[AIM OF THE EXERCISE] The answer should be an exact repeat of the stretch of material below from the line containing "270Q899 289 902" through the line containing "160Q874 160 871".

[RECORDS FOR THIS TASK]
----
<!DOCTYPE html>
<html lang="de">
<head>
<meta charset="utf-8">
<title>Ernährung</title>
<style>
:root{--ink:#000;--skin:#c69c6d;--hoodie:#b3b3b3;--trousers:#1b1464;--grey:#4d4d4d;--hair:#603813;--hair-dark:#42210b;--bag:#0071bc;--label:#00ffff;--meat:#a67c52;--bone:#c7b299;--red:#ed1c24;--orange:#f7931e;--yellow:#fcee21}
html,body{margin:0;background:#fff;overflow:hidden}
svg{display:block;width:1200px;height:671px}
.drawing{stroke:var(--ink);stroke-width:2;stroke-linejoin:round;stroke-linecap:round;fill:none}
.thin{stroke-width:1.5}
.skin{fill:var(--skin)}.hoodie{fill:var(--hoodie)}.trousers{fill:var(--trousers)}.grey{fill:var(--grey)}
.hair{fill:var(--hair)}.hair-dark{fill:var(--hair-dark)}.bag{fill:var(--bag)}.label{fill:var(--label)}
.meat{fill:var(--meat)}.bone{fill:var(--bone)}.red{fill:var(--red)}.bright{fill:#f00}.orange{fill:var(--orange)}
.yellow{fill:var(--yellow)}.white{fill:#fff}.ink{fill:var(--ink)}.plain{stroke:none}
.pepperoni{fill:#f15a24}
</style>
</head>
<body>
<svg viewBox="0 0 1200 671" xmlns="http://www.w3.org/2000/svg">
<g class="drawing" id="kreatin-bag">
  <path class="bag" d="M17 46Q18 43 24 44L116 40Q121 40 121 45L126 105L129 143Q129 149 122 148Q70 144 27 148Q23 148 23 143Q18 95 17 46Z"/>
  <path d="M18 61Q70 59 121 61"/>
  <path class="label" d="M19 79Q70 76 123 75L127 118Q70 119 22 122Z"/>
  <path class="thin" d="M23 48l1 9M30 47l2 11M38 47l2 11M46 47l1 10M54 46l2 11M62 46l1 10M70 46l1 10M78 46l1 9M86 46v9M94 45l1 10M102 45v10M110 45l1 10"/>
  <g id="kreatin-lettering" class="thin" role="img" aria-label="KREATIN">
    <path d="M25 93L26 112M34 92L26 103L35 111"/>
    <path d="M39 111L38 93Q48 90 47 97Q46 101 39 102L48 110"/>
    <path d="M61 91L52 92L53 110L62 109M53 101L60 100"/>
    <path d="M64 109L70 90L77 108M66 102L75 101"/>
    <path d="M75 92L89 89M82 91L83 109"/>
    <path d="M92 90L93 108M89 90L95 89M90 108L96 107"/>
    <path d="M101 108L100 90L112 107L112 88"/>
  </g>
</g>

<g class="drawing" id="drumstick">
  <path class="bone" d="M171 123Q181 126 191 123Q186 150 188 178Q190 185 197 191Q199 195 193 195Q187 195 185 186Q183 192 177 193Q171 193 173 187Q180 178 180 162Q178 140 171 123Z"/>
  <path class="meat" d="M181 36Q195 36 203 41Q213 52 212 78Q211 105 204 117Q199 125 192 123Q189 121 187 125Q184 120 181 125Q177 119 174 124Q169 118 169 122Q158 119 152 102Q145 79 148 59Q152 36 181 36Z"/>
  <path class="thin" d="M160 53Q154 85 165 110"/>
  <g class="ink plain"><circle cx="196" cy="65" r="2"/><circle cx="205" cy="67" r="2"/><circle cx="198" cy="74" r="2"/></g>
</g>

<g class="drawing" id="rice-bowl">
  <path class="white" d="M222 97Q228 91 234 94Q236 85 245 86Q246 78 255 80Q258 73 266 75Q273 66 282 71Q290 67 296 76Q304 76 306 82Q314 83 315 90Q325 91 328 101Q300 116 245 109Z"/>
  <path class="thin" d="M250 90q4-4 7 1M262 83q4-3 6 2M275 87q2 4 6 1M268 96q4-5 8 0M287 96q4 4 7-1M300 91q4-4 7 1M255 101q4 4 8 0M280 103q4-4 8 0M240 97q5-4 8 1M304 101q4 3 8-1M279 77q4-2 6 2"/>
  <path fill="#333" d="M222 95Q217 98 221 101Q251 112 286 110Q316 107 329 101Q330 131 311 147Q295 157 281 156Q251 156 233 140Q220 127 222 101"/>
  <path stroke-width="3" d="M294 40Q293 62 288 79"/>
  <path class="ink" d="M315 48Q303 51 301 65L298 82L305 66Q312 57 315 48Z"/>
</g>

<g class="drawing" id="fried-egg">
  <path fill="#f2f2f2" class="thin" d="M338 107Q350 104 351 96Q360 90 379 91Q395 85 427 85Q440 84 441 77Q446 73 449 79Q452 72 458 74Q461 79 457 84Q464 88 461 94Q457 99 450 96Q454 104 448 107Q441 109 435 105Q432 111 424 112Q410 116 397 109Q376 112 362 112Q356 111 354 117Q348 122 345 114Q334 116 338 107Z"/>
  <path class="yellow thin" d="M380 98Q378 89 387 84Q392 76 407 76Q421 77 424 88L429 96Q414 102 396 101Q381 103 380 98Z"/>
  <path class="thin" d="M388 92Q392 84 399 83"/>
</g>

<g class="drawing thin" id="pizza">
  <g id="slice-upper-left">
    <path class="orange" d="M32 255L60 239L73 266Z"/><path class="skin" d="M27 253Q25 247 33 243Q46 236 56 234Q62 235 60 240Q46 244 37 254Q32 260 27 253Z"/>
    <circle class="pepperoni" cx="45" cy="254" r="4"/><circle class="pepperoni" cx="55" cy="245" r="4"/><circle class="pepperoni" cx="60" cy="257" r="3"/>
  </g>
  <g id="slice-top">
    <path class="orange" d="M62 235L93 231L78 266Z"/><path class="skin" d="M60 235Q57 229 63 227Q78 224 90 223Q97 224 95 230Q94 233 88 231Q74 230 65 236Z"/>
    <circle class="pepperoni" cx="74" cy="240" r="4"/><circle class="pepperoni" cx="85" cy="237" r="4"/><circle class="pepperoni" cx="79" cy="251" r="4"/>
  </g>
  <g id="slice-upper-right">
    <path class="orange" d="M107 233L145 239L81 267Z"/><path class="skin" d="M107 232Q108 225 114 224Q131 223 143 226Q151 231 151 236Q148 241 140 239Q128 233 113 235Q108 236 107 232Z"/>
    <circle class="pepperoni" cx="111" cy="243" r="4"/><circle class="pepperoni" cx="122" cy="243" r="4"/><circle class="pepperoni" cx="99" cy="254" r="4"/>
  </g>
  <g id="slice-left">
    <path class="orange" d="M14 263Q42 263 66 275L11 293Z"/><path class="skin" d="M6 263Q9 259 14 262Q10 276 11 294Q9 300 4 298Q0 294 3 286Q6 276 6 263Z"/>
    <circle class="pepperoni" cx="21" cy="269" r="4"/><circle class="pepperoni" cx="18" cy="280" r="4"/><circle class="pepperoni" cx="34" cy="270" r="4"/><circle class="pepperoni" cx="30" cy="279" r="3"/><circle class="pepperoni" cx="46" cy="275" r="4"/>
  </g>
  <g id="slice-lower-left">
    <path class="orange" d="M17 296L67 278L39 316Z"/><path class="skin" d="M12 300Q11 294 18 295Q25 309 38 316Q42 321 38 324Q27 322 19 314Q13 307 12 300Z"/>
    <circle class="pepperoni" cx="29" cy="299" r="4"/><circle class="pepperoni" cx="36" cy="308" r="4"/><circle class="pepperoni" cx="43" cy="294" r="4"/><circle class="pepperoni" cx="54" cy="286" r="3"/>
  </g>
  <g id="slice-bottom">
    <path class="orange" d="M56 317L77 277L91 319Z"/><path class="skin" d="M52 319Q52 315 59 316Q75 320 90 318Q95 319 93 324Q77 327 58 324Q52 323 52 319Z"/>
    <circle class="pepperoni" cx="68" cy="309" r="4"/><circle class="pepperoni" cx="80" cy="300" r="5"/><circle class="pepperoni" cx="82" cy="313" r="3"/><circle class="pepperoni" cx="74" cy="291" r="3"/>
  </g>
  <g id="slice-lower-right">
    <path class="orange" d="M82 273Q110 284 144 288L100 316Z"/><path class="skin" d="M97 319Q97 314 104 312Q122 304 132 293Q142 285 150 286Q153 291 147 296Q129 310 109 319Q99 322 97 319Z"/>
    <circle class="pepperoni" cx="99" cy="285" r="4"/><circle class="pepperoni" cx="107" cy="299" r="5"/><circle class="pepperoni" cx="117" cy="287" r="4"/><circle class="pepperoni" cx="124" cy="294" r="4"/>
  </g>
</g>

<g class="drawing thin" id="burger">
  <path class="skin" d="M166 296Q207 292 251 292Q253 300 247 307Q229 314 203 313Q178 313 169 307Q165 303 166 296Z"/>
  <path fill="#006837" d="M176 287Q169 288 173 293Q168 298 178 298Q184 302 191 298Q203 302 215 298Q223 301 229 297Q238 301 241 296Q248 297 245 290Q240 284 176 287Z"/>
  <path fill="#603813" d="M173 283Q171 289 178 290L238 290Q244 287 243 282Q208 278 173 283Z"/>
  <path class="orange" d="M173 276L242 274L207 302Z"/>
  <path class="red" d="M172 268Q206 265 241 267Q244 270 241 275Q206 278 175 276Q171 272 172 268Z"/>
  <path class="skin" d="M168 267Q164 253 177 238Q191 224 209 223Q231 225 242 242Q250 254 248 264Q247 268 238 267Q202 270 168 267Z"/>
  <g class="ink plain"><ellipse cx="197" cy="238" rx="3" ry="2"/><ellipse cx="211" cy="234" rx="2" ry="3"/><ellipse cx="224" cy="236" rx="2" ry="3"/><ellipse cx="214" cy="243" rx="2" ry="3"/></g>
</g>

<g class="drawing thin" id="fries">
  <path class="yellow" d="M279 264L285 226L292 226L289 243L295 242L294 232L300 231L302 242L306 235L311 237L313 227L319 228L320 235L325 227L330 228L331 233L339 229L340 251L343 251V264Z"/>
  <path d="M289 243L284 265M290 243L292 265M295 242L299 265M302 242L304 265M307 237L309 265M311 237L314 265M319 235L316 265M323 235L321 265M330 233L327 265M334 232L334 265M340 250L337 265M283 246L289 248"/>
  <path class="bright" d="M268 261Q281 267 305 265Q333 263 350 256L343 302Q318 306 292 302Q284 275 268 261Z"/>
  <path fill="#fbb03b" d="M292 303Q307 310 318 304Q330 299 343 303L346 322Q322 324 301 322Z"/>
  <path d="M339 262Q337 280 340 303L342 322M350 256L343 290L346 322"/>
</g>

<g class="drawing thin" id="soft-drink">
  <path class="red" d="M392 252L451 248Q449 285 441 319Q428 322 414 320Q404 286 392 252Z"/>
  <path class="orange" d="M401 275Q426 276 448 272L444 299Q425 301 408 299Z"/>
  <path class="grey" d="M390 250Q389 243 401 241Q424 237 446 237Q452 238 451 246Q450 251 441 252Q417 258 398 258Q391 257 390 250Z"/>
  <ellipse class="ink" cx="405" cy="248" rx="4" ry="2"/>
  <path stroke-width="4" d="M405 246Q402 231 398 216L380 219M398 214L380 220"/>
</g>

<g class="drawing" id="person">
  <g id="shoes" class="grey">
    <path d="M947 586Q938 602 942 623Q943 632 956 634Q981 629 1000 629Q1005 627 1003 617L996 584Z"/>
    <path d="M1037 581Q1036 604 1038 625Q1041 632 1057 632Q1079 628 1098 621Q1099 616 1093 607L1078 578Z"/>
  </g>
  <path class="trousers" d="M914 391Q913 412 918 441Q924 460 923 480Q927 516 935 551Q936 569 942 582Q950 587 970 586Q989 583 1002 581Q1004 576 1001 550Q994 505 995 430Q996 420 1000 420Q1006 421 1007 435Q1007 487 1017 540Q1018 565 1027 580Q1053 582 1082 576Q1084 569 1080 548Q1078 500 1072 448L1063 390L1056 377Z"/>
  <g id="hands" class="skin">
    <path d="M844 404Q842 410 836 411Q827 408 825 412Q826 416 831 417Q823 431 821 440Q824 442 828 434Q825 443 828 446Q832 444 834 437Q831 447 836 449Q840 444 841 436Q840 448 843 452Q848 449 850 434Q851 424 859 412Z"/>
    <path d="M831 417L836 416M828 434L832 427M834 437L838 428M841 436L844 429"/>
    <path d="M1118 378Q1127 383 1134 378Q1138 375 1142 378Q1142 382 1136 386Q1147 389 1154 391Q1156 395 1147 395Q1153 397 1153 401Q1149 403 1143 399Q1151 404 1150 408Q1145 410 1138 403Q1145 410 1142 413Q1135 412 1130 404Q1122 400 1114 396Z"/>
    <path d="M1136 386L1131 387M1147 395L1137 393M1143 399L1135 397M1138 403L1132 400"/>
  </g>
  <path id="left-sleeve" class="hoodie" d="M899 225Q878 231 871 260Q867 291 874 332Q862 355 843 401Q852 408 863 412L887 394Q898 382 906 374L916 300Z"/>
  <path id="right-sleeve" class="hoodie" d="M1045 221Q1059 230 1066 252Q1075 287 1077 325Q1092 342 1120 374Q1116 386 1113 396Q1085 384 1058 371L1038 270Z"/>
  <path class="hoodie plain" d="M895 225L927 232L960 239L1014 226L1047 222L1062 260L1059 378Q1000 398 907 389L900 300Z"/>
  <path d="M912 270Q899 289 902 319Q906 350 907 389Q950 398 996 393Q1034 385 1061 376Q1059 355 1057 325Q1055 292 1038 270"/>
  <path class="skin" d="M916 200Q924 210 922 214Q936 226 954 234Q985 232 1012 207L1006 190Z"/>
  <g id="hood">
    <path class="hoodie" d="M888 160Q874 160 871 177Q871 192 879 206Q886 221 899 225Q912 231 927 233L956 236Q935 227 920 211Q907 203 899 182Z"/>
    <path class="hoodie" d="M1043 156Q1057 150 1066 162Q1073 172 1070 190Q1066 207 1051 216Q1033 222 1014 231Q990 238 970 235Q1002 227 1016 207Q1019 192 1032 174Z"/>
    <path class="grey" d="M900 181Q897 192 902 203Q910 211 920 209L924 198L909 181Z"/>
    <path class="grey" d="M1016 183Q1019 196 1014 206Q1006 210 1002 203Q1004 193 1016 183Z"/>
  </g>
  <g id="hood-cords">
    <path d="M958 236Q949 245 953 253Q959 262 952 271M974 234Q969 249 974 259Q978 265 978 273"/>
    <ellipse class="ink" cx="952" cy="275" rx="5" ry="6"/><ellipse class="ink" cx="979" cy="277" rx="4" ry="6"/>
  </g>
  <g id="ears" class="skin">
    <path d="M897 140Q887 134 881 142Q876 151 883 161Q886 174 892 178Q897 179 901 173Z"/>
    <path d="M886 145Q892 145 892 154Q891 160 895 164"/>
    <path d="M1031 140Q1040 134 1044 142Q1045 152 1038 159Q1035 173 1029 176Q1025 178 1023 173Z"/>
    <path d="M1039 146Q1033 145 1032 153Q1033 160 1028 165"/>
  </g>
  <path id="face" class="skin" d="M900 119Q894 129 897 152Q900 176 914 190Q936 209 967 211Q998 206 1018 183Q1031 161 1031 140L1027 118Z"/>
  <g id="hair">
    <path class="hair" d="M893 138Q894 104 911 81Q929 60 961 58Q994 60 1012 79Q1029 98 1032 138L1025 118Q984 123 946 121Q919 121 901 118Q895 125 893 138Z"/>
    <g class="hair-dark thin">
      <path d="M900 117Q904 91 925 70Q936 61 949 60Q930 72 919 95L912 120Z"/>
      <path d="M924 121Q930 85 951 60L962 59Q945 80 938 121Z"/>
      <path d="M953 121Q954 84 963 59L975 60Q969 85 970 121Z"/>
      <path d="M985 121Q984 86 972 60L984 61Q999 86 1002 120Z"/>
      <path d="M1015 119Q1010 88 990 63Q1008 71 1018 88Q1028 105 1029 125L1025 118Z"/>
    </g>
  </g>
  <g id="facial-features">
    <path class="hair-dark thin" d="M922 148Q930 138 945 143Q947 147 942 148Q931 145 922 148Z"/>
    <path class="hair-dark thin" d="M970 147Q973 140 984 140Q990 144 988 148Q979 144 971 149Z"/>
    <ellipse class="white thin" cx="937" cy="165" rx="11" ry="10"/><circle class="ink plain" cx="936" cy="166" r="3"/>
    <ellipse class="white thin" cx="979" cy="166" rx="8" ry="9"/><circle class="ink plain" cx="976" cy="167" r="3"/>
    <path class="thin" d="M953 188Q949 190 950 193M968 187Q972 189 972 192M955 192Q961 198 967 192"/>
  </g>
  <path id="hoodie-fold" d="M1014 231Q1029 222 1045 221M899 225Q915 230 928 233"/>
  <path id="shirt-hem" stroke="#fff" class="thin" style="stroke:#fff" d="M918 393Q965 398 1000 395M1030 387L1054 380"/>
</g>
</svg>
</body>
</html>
----
[THE ANSWER]
  <path d="M912 270Q899 289 902 319Q906 350 907 389Q950 398 996 393Q1034 385 1061 376Q1059 355 1057 325Q1055 292 1038 270"/>
  <path class="skin" d="M916 200Q924 210 922 214Q936 226 954 234Q985 232 1012 207L1006 190Z"/>
  <g id="hood">
    <path class="hoodie" d="M888 160Q874 160 871 177Q871 192 879 206Q886 221 899 225Q912 231 927 233L956 236Q935 227 920 211Q907 203 899 182Z"/>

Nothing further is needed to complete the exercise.